It's amazing how maple syrup can brighten an attitude. In the morning, after delicious dark-chocolate pancakes smothered in top quality light Quebecois, everyone's chipper - and Dave, after one of the worst nights of his life, has regained hearing in his ear. Not even our next stop, Pike Lake, dampens our spirits, despite it being one of the eeriest in Ontario: uncannily blue, clear water into which you can peer down as far as 20m. A snapping turtle lies dead, just underwater by the shore, covered in a greenish fuzz. The water has a strange, metallic taste. There's no other sign of life. The reason for Pike, and the many other "dead" lakes around Ontario, can be seen from the top of Silver Peak. We sweat out the two-hour hike from the tangled shorelines, up through birch forest and into the open "silver" or white quartzite that caps this 539m mountain. The panorama of green and blue that surrounds you for 360 degrees is marred only by three exclamation points: the smokestacks of the Inco copper mine, one of which has the dubious honour of being the tallest smokestack in North America (350m) and the even more dubious honour of being partly responsible for the acid rain that devastated Pike. As we descend, the blackflies finally wake from their winter slumber and swarm us, like jets circling King Kong. No matter. We've all broken through into a new mode of thought. We are one with nature. Our filth feels comfortable. And on our last night, huddled around the fire in seven layers of clothing as the temperature drops to 5°C, even the instant pad Thai "emergency dinner" tastes brilliant. We determine to open a restaurant in which guests will perform half an hour of manual labour before eating whatever the hell we choose, outside, with a communal Swiss army knife, out of a Frisbee.

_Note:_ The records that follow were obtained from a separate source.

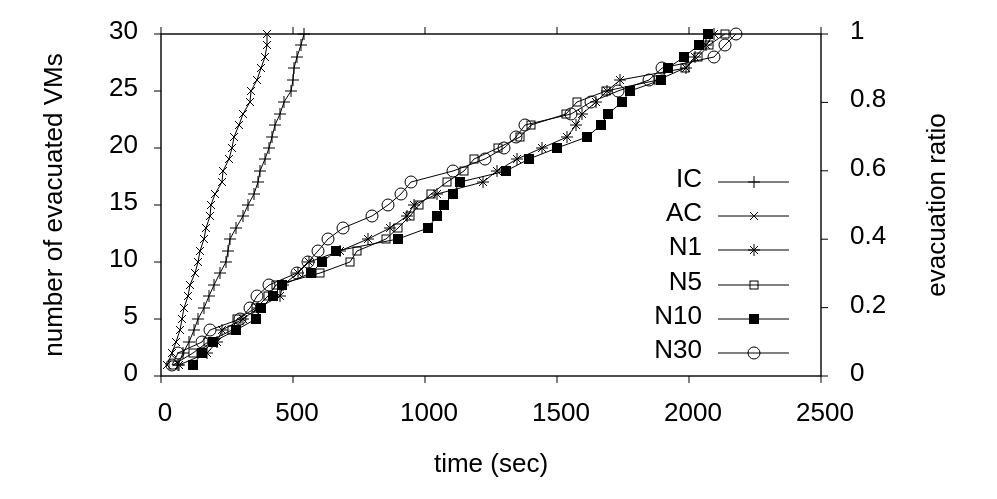
<!DOCTYPE html>
<html lang="en">
<head>
<meta charset="utf-8">
<title>Evacuated VMs over time</title>
<style>
:root { --ink: #000; --paper: #fff; }
* { box-sizing: border-box; }
html, body { margin: 0; overflow: hidden; background: var(--paper); }
.chart {
  position: relative; width: 997px; height: 499px; overflow: hidden;
  background: var(--paper); color: var(--ink);
  font: 26px/30px "Liberation Sans", Arial, sans-serif;
}
.plot { position: absolute; inset: 0; }
.plot, .swatch { fill: none; stroke: var(--ink); stroke-width: 1; }
.series polyline { stroke-linejoin: round; }
.frame { stroke-width: 1.4; }
.ic { marker: url(#plus); }
.ac { marker: url(#cross); }
.n1 { marker: url(#star); }
.n5 { marker: url(#open-square); }
.n10 { marker: url(#solid-square); }
.n30 { marker: url(#open-circle); }
.swatch polyline { marker-start: none; marker-end: none; }
.scale {
  position: absolute; top: 15px; height: 372px;
  display: flex; flex-direction: column; justify-content: space-between;
}
.scale-count { left: 78px; width: 60px; text-align: right; }
.scale-ratio { left: 850px; width: 60px; }
.scale-time {
  position: absolute; left: 99px; top: 397px; width: 792px;
  display: grid; grid-template-columns: repeat(6, 1fr); text-align: center;
}
.axis-title { position: absolute; white-space: nowrap; transform: translate(-50%, -50%); }
.title-time { left: 491px; top: 463px; }
.title-count { left: 53px; top: 205px; transform: translate(-50%, -50%) rotate(-90deg); }
.title-ratio { left: 936px; top: 205px; transform: translate(-50%, -50%) rotate(-90deg); }
.legend {
  position: absolute; left: 640px; top: 165px; margin: 0; padding: 0; list-style: none;
}
.legend li {
  display: grid; grid-template-columns: 62px 71px; column-gap: 16px;
  align-items: center; height: 34.2px;
}
.legend span { text-align: right; line-height: 26px; padding-bottom: 8px; }
.swatch { display: block; overflow: visible; }
</style>
</head>
<body>
<main class="chart">
  <svg class="plot" width="997" height="499" viewBox="0 0 997 499" role="img" aria-label="Line chart of evacuated VMs against time for six series">
    <defs>
      <marker id="plus" markerUnits="userSpaceOnUse" overflow="visible"><path d="M-6 0H6M0-6V6"/></marker>
      <marker id="cross" markerUnits="userSpaceOnUse" overflow="visible"><path d="M-4-4L4 4M-4 4L4-4"/></marker>
      <marker id="star" markerUnits="userSpaceOnUse" overflow="visible"><path d="M-6 0H6M0-6V6M-4-4L4 4M-4 4L4-4"/></marker>
      <marker id="open-square" markerUnits="userSpaceOnUse" overflow="visible"><rect x="-4" y="-4" width="8" height="8"/></marker>
      <marker id="solid-square" markerUnits="userSpaceOnUse" overflow="visible"><rect x="-4.5" y="-4.5" width="9" height="9" fill="#000"/></marker>
      <marker id="open-circle" markerUnits="userSpaceOnUse" overflow="visible"><circle r="6"/></marker>
    </defs>
    <rect class="frame" x="161" y="34" width="660" height="342"/>
    <g class="ticks">
      <path d="M154 34h7M154 91h7M154 148h7M154 205h7M154 262h7M154 319h7M154 376h7"/>
      <path d="M821 34h7M821 102.4h7M821 170.8h7M821 239.2h7M821 307.6h7M821 376h7"/>
      <path d="M161 376v7M293 376v7M425 376v7M557 376v7M689 376v7M821 376v7"/>
      <path d="M161 27v7M293 27v7M425 27v7M557 27v7M689 27v7M821 27v7"/>
    </g>
    <g class="series">
      <polyline class="ic" points="178,365 183,353 189,342 194,330 198,319 204,308 209,296 214,285 220,273 226,262 228,251 230,239 236,228 243,216 248,205 254,194 258,182 260,171 265,159 269,148 272,137 275,125 280,114 284,102 291,91 293,80 294,68 297,57 301,45 304,34"/>
      <polyline class="ac" points="167,365 172,353 176,342 180,330 182,319 184,308 188,296 190,285 195,273 198,262 200,251 204,239 206,228 210,216 211,205 215,194 222,182 223,171 229,159 232,148 234,137 239,125 243,114 250,102 251,91 257,80 261,68 265,57 267,45 267,34"/>
      <polyline class="n1" points="179,365 207,353 217,342 222,330 243,319 258,308 280,296 283,285 298,273 309,262 340,251 368,239 390,228 407,216 414,205 437,194 483,182 497,171 517,159 542,148 567,137 576,125 582,114 596,102 607,91 620,80 686,68 695,57 706,45 714,34"/>
      <polyline class="n5" points="173,365 193,353 208,342 232,330 237,319 256,308 268,296 276,285 320,273 350,262 357,251 386,239 398,228 410,216 419,205 431,194 447,182 464,171 474,159 498,148 520,137 531,125 566,114 577,102 606,91 658,80 685,68 698,57 709,45 725,34"/>
      <polyline class="n10" points="193,365 202,353 213,342 236,330 256,319 261,308 273,296 282,285 311,273 322,262 336,251 398,239 428,228 437,216 444,205 453,194 460,182 506,171 529,159 557,148 587,137 601,125 608,114 622,102 630,91 661,80 668,68 684,57 699,45 708,34"/>
      <polyline class="n30" points="172,365 178,353 202,342 210,330 240,319 250,308 257,296 269,285 297,273 308,262 318,251 328,239 343,228 372,216 388,205 401,194 411,182 453,171 485,159 504,148 516,137 525,125 571,114 591,102 618,91 649,80 662,68 714,57 725,45 736,34"/>
    </g>
  </svg>

  <div class="scale scale-count">
    <span>30</span><span>25</span><span>20</span><span>15</span><span>10</span><span>5</span><span>0</span>
  </div>
  <div class="scale scale-ratio">
    <span>1</span><span>0.8</span><span>0.6</span><span>0.4</span><span>0.2</span><span>0</span>
  </div>
  <div class="scale-time">
    <span>0</span><span>500</span><span>1000</span><span>1500</span><span>2000</span><span>2500</span>
  </div>

  <div class="axis-title title-count">number of evacuated VMs</div>
  <div class="axis-title title-ratio">evacuation ratio</div>
  <div class="axis-title title-time">time (sec)</div>

  <ul class="legend">
    <li><span>IC</span><svg class="swatch" width="71" height="14"><polyline class="ic" points="0,7 36,7 71,7"/></svg></li>
    <li><span>AC</span><svg class="swatch" width="71" height="14"><polyline class="ac" points="0,7 36,7 71,7"/></svg></li>
    <li><span>N1</span><svg class="swatch" width="71" height="14"><polyline class="n1" points="0,7 36,7 71,7"/></svg></li>
    <li><span>N5</span><svg class="swatch" width="71" height="14"><polyline class="n5" points="0,7 36,7 71,7"/></svg></li>
    <li><span>N10</span><svg class="swatch" width="71" height="14"><polyline class="n10" points="0,7 36,7 71,7"/></svg></li>
    <li><span>N30</span><svg class="swatch" width="71" height="14"><polyline class="n30" points="0,7 36,7 71,7"/></svg></li>
  </ul>
</main>
</body>
</html>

It'll be called Campsite. We'll be rich. Nobody will be able to make us shower again.